This, alas, seems even more true at the below-$950 misdemeanor level. In the early months of the pandemic, I witnessed on several occasions groups of kids going into my CVS, brazenly grabbing as much alcohol as they could carry and simply walking out. The manager said there was nothing they could do. Locals wanted to blame kids from “out of the area.” But unless that area was Rancho Santa Fe, I’m guessing the Range Rover they climbed into at the curb probably came from La Jolla.

As for the porch pirates, maybe Ring needs to come out with a version that shoots poison darts on command. But the perp would probably sue you. (And keep your package.)

My own kids, who didn’t grow up with Nancy Drew and Hardy Boys books, have always been a tad more jaded. My purse was stolen from my trunk while I, a single mom with two young kids, was having a first-day-of-school picnic with them in 1986. The miscreants had full one-hour lead time to get to my home with my spare house key, and it was now dark. I called the police and asked if an officer could meet me at my house. The ennui was palpable. “Sorry,” they said. “No can do. But call back if you get home and they’re in there.” My kids were sobbing in terror that their only source of protection from bad guys was … me.

But shortly after we got home to our (fortunately unoccupied) house, my faith in law enforcement was restored when an Officer Jennings called and said he had caught some kids trying to use my ATM card. He couldn’t have been nicer or more helpful. He said a Mrs. Marshall from my bank would be calling me.

She did. She needed my ATM PIN to be able to issue me a new card. My kids were thrilled that I was going to get my stuff back and the bad guys were going to jail. Textbook Nancy Drew.

You’ve probably guessed that the lovely Officer Jennings and the helpful Mrs. Marshall were the folks who stole my purse and were trying to get my PIN. Fortunately, I didn’t give it.

My kids were crushed. “So,” my then-6-year-old said, “the mean people who didn’t care were the real police and the nice people were the criminals?” Pretty much summed it up.

I grew up in simpler times that were both better and worse than today. (Really glad that “swarthy” description of bad guys has been edited out of Nancy Drew books.) But Nancy would have tackled those booze-stealing teens at CVS to the ground. No question.

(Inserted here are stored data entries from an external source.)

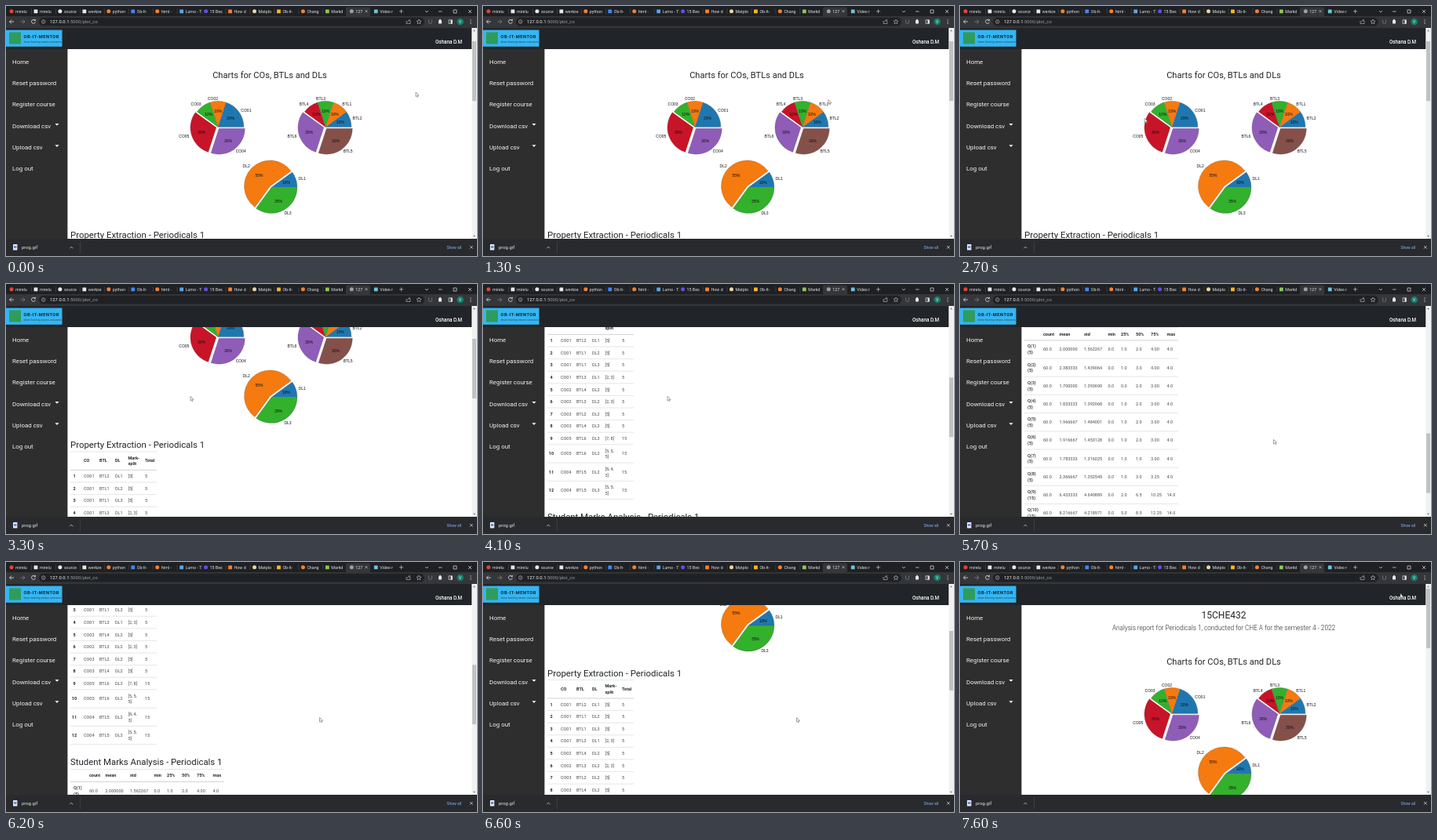
Recreate the animation shown at these times as an HTML page. Size 600 by 319 pixels, loop 7.7 s.

```html
<!DOCTYPE html>
<html lang="en">
<head>
<meta charset="utf-8">
<title>Course charts</title>
<style>
  html, body { margin: 0; width: 100%; height: 100%; overflow: hidden; background: #fff; }
  svg { display: block; width: 100vw; height: 100vh; }
  text { font-family: Roboto, "Open Sans", sans-serif; white-space: pre; }
  .plot { font-family: "Liberation Sans", Arial, sans-serif; }
</style>
</head>
<body>
<svg id="stage" viewBox="0 0 600 319">
  <defs><clipPath id="view"><rect x="78" y="55" width="516" height="242"/></clipPath></defs>
  <g clip-path="url(#view)"><g id="page"></g></g>
  <g id="frame"></g>
  <rect id="thumb" x="594" width="5" height="76" fill="#c1c1c1"/>
  <path id="cursor" d="M0 0V5.6L1.3 4.4L2.2 6.3L3 5.9L2.2 4.1H4Z" fill="#fff" stroke="#666" stroke-width=".6"/>
</svg>
<script>
const LOOP = 7700, STEP = 100;
const $ = id => document.getElementById(id);
const page = $('page'), frame = $('frame');

function add(parent, tag, attrs, content) {
  const el = document.createElementNS('http://www.w3.org/2000/svg', tag);
  for (const k in attrs) el.setAttribute(k, attrs[k]);
  if (content !== undefined) el.textContent = content;
  return parent.appendChild(el);
}
// y is the vertical middle of the capitals
const label = (parent, x, y, str, size, fill, more) =>
  add(parent, 'text', { x, y: y + size * .355, 'font-size': size, fill, ...more }, str);
const box = (x, y, width, height, fill, more) =>
  add(frame, 'rect', { x, y, width, height, fill, ...more });
const stroke = (d, color, width = .7) =>
  add(frame, 'path', { d, fill: 'none', stroke: color, 'stroke-width': width });
const rule = (x1, x2, y, color = '#d3d6d9', width = .6) =>
  add(page, 'path', { d: `M${x1} ${y}H${x2}`, stroke: color, 'stroke-width': width });

// ---- page content ----
const INK = '#212529', BOLD = { 'font-weight': 700 };
const MID = { 'text-anchor': 'middle' };

label(page, 336, 68, '15CHE432', 12, INK, MID);
label(page, 336, 84.5, 'Analysis report for Periodicals 1, conducted for CHE A for the semester 4 - 2022',
  8.2, INK, { ...MID, 'font-weight': 300 });
label(page, 336, 127.3, 'Charts for COs, BTLs and DLs', 11.1, INK, MID);

const COLORS = ['#1f77b0', '#f57a10', '#33b02c', '#c81428', '#8f5cb8', '#85504a'];

// slices: "name percent", a trailing * pulls the slice out
function pie(cx, cy, slices) {
  const R = 33, OUT = 2.2;
  let turn = 0;
  slices.forEach((slice, i) => {
    const [name, share, out] = slice.split(' ');
    const from = turn * Math.PI / 50;
    turn += +share;
    const to = turn * Math.PI / 50, mid = (from + to) / 2;
    const shift = out ? OUT : 0;
    const ox = cx + shift * Math.cos(mid), oy = cy - shift * Math.sin(mid);
    const at = (a, r) => [ox + r * Math.cos(a), oy - r * Math.sin(a)];
    add(page, 'path', {
      d: `M${ox} ${oy}L${at(from, R)}A${R} ${R} 0 ${to - from > Math.PI ? 1 : 0} 0 ${at(to, R)}Z`,
      fill: COLORS[i], stroke: '#555', 'stroke-width': .5, 'stroke-opacity': .5
    });
    const [nx, ny] = at(mid, R * 1.1), [px, py] = at(mid, R * .6);
    label(page, nx, ny, name, 5, '#111',
      { class: 'plot', 'text-anchor': Math.cos(mid) > .001 ? 'start' : 'end' });
    label(page, px, py, share + '%', 5, '#111', { class: 'plot', ...MID });
  });
}
pie(270, 193.4, ['CO01 20', 'CO02 10', 'CO03 10', 'CO05 30 *', 'CO04 30 *']);
pie(407, 193.4, ['BTL2 10', 'BTL1 10', 'BTL3 10', 'BTL4 10', 'BTL6 30 *', 'BTL5 30 *']);
pie(338, 270.5, ['DL1 10', 'DL2 55 *', 'DL3 35']);

const CELL = 5.5, CELL_INK = '#43474b';
// a "/" splits a cell into two lines
function cell(x, y, str, more) {
  const lines = str.split('/');
  lines.forEach((line, i) =>
    label(page, x, y + (i - (lines.length - 1) / 2) * 7.8, line, CELL, more ? INK : CELL_INK, more));
}

label(page, 82, 331, 'Property Extraction - Periodicals 1', 11.4, INK);
const markCols = [99, 119, 139, 155.5, 177];
['CO', 'BTL', 'DL', 'Mark-/split', 'Total'].forEach((h, i) => cell(markCols[i], 351.5, h, BOLD));
rule(82, 192, 340);
rule(82, 192, 363.4, '#c9cccf', .9);
let y = 363.4;
`CO01 BTL2 DL1 [5]
CO01 BTL1 DL2 [5]
CO01 BTL1 DL3 [5]
CO01 BTL3 DL1 [2,_3]
CO02 BTL4 DL2 [5]
CO02 BTL3 DL2 [2,_3]
CO03 BTL2 DL2 [5]
CO03 BTL4 DL2 [5]
CO05 BTL6 DL3 [7,_8]
CO05 BTL6 DL2 [5,_5,/5]
CO04 BTL5 DL2 [8,_4,/3]
CO04 BTL5 DL3 [5,_5,/5]`.split('\n').forEach((line, i) => {
  const h = line.includes('/') ? 23.3 : 15.6, middle = y + h / 2;
  label(page, 87, middle, i + 1, CELL, INK, { ...BOLD, ...MID });
  [...line.split(' '), i < 8 ? '5' : '15'].forEach((s, c) => cell(markCols[c], middle, s.replace('_', ' ')));
  y += h;
  rule(82, 192, y);
});

label(page, 82, 596, 'Student Marks Analysis - Periodicals 1', 11.4, INK);
const statCols = [106, 126.5, 158, 188.5, 205, 224, 243, 263.5];
['count', 'mean', 'std', 'min', '25%', '50%', '75%', 'max'].forEach((h, i) => cell(statCols[i], 613.5, h, BOLD));
rule(82, 278, 605.5);
rule(82, 278, 621.4, '#c9cccf', .9);
`2.000000 1.562267 1.0 2.0 4.00
2.383333 1.439064 1.0 3.0 4.00
1.700000 1.393690 0.0 2.0 3.00
1.833333 1.392068 1.0 2.0 3.00
1.966667 1.484001 1.0 2.0 3.00
1.916667 1.453128 1.0 2.0 3.00
1.783333 1.316025 1.0 1.0 3.00
2.366667 1.352545 1.0 3.0 3.25
6.433333 4.640889 2.0 6.5 10.25
8.216667 4.218971 5.0 8.5 12.25
6.716667 4.650831 3.0 6.0 11.00
6.850000 4.512083 3.0 7.0 11.00`.split('\n').forEach((line, i) => {
  const middle = 633 + i * 23.2, long = i > 7;
  const [mean, std, ...quarters] = line.split(' ');
  cell(86, middle, `Q(${i + 1})/(${long ? 15 : 5})`, { 'font-weight': 500 });
  ['60.0', mean, std, '0.0', ...quarters, long ? '14.0' : '4.0'].forEach((s, c) => cell(statCols[c], middle, s));
  rule(82, 278, middle + 11.6);
});

// ---- browser frame ----
const GREY = '#c4c7cb';
box(0, 0, 600, 13, '#1f2023');
box(0, 13, 600, 15, '#35363a');
box(433, 1.5, 31, 12, '#35363a', { rx: 2 });

const tabs = [
  ['mirelu', '#d9483b'], ['mirelu', '#e8e8e8'], ['source', '#e8e8e8'], ['werkze', '#e8e8e8'],
  ['python', '#ef8236'], ['Ob-It-', '#4285f4'], ['html -', '#ef8236'], ['Lumo - T', '#58a6e8'],
  ['15 Bes', '#6a4be0'], ['How d', '#ef8236'], ['Matplo', '#e8d9a0'], ['Ob-It-', '#f4b62c'],
  ['Chang', '#ef8236'], ['Markd', '#8ac65a'], ['127', '#9aa0a6'], ['Video r', '#6fc3d8']
];
tabs.forEach(([name, color], i) => {
  const x = 7 + i * 30.95;
  if (i % 2) box(x - 2.4, 4.4, 4.8, 4.8, color, { rx: .5 });
  else add(frame, 'circle', { cx: x, cy: 6.8, r: 2.5, fill: color });
  label(frame, x + 5, 6.8, name, 5.3, '#dfe1e5');
  if (i < 13) stroke(`M${x + 25.5} 3.5V10`, '#55585c', .5);
});
stroke('M457.5 5.2l3 3m0-3l-3 3M501 6.8h5M503.5 4.3v5', GREY);
stroke('M534 6l2 2l2-2M551 7h4.5M570 5h4v4h-4zM589 5l4 4m0-4l-4 4', '#e4e6e9');

box(42, 14.8, 491, 10.8, '#202124', { rx: 5.4 });
stroke('M10 20H4.5M7 17.5L4.5 20L7 22.5', '#e4e6e9', .8);
stroke('M18.5 20H24M21.5 17.5L24 20L21.5 22.5', '#80848a', .8);
stroke('M37 18.3A2.5 2.5 0 1 0 37.4 20.6M37.4 16.8V18.7H35.5', '#e4e6e9', .8);
stroke('M45.4 20a2.3 2.3 0 1 0 4.6 0a2.3 2.3 0 1 0 -4.6 0M47.7 19.5v1.9M47.7 18.3v.6', GREY, .6);
const url = label(frame, 56, 20.2, '127.0.0.1', 5.9, '#f1f3f4');
add(url, 'tspan', { fill: '#9aa0a6' }, ':5000/plot_co');
stroke('M510 19v3.5h5v-3.5M511.5 20.5q.5-2.5 3-2.5m-1-1.3l1.3 1.3l-1.3 1.3', GREY, .6);
stroke('M526 17l.9 2l2.1.2l-1.6 1.4l.5 2.1l-1.9-1.1l-1.9 1.1l.5-2.1l-1.6-1.4l2.1-.2z', GREY, .6);
stroke('M538.5 17.5v3q0 2 2 2t2-2v-3', '#777b80', .8);
box(551, 18, 4, 4.5, '#e4e6e9', { rx: .6 });
add(frame, 'circle', { cx: 553, cy: 17.8, r: 1, fill: '#e4e6e9' });
stroke('M564 17.8h4.4v4.6h-4.4z', '#e4e6e9');
box(566.5, 17.8, 2, 4.6, '#e4e6e9');
add(frame, 'circle', { cx: 578.7, cy: 20, r: 4.3, fill: '#12806e' });
label(frame, 578.7, 20, 'V', 5, '#fff', MID);
[17.8, 20, 22.2].forEach(cy => add(frame, 'circle', { cx: 592, cy, r: .6, fill: '#e4e6e9' }));

// ---- site header and side menu ----
box(0, 28, 593.5, 27, '#212529');
box(0, 55, 78.4, 242, '#2e2e2e');
box(0, 30.6, 71.5, 21.2, '#35b6f2');
box(4, 33.5, 15, 15, '#2f9c5c');
label(frame, 22.5, 39.2, 'OB-IT-MENTOR', 5.7, '#12232e', { ...BOLD, 'letter-spacing': .5 });
label(frame, 22.5, 46, 'share learning means outcomes', 3.4, '#1d4a63');
label(frame, 581, 45.5, 'Oshana D.M', 6.3, '#fff', { 'text-anchor': 'end', 'font-weight': 500 });
['Home', 'Reset password', 'Register course', 'Download csv', 'Upload csv', 'Log out'].forEach((item, i) => {
  const middle = 71 + i * 27.3;
  label(frame, 8, middle, item, 7.9, '#f4f4f4');
  if (item.endsWith('csv'))
    add(frame, 'path', { d: `M62.4 ${middle - 3}h5.2l-2.6 2.8z`, fill: '#f4f4f4' });
});

// ---- scrollbar track and download bar ----
box(593.5, 28, 6.5, 269, '#f1f1f1');
add(frame, 'path', { d: 'M595 32.2h3l-1.5-1.9zM595 292.8h3l-1.5 1.9z', fill: '#777' });
box(0, 297, 600, 22, '#292a2d');
box(9, 304, 5.4, 7.5, '#e8eaed', { rx: .6 });
box(10, 306, 3.4, 3, '#5b8def');
label(frame, 20, 308, 'prog.gif', 5.9, '#e8eaed');
stroke('M81.3 309.2l2-2l2 2', '#e8eaed');
stroke('M94.5 300.5v15', '#4a4d51', .6);
label(frame, 561.5, 307.8, 'Show all', 5, '#8ab4f8');
stroke('M591 306l3.6 3.6m0-3.6l-3.6 3.6', '#e8eaed');

// ---- motion ----
const linear = p => p, smooth = p => p * p * (3 - 2 * p);
function track(keys, t, ease) {
  const i = keys.findIndex(k => k[0] > t);
  if (i < 0) return keys[keys.length - 1].slice(1);
  if (i === 0) return keys[0].slice(1);
  const a = keys[i - 1], b = keys[i], p = ease((t - a[0]) / (b[0] - a[0]));
  return a.slice(1).map((v, c) => v + (b[c + 1] - v) * p);
}
const scrollKeys = [[2800, 39], [3300, 126], [4100, 299], [4800, 573], [5000, 633],
  [5500, 633], [6200, 341], [7100, 0]];
const cursorKeys = [[700, 522, 110], [2400, 235, 143.3], [5000, 235, 143.3],
  [5500, 399.5, 198.5], [6900, 399.5, 198.5], [7500, 561, 40.3]];

function draw(time) {
  const t = Math.floor(time % LOOP / STEP) * STEP;
  const [scroll] = track(scrollKeys, t, linear);
  const [x, y] = track(cursorKeys, t, smooth);
  page.setAttribute('transform', `translate(0 ${-scroll})`);
  $('thumb').setAttribute('y', 34 + scroll * .285);
  $('cursor').setAttribute('transform', `translate(${x} ${y})`);
}

const start = performance.now();
function tick() {
  draw(performance.now() - start);
  requestAnimationFrame(tick);
}
tick();
</script>
</body>
</html>
```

Inga’s lighthearted looks at life appear regularly in the La Jolla Light. Reach her at inga47@san.rr.com. ◆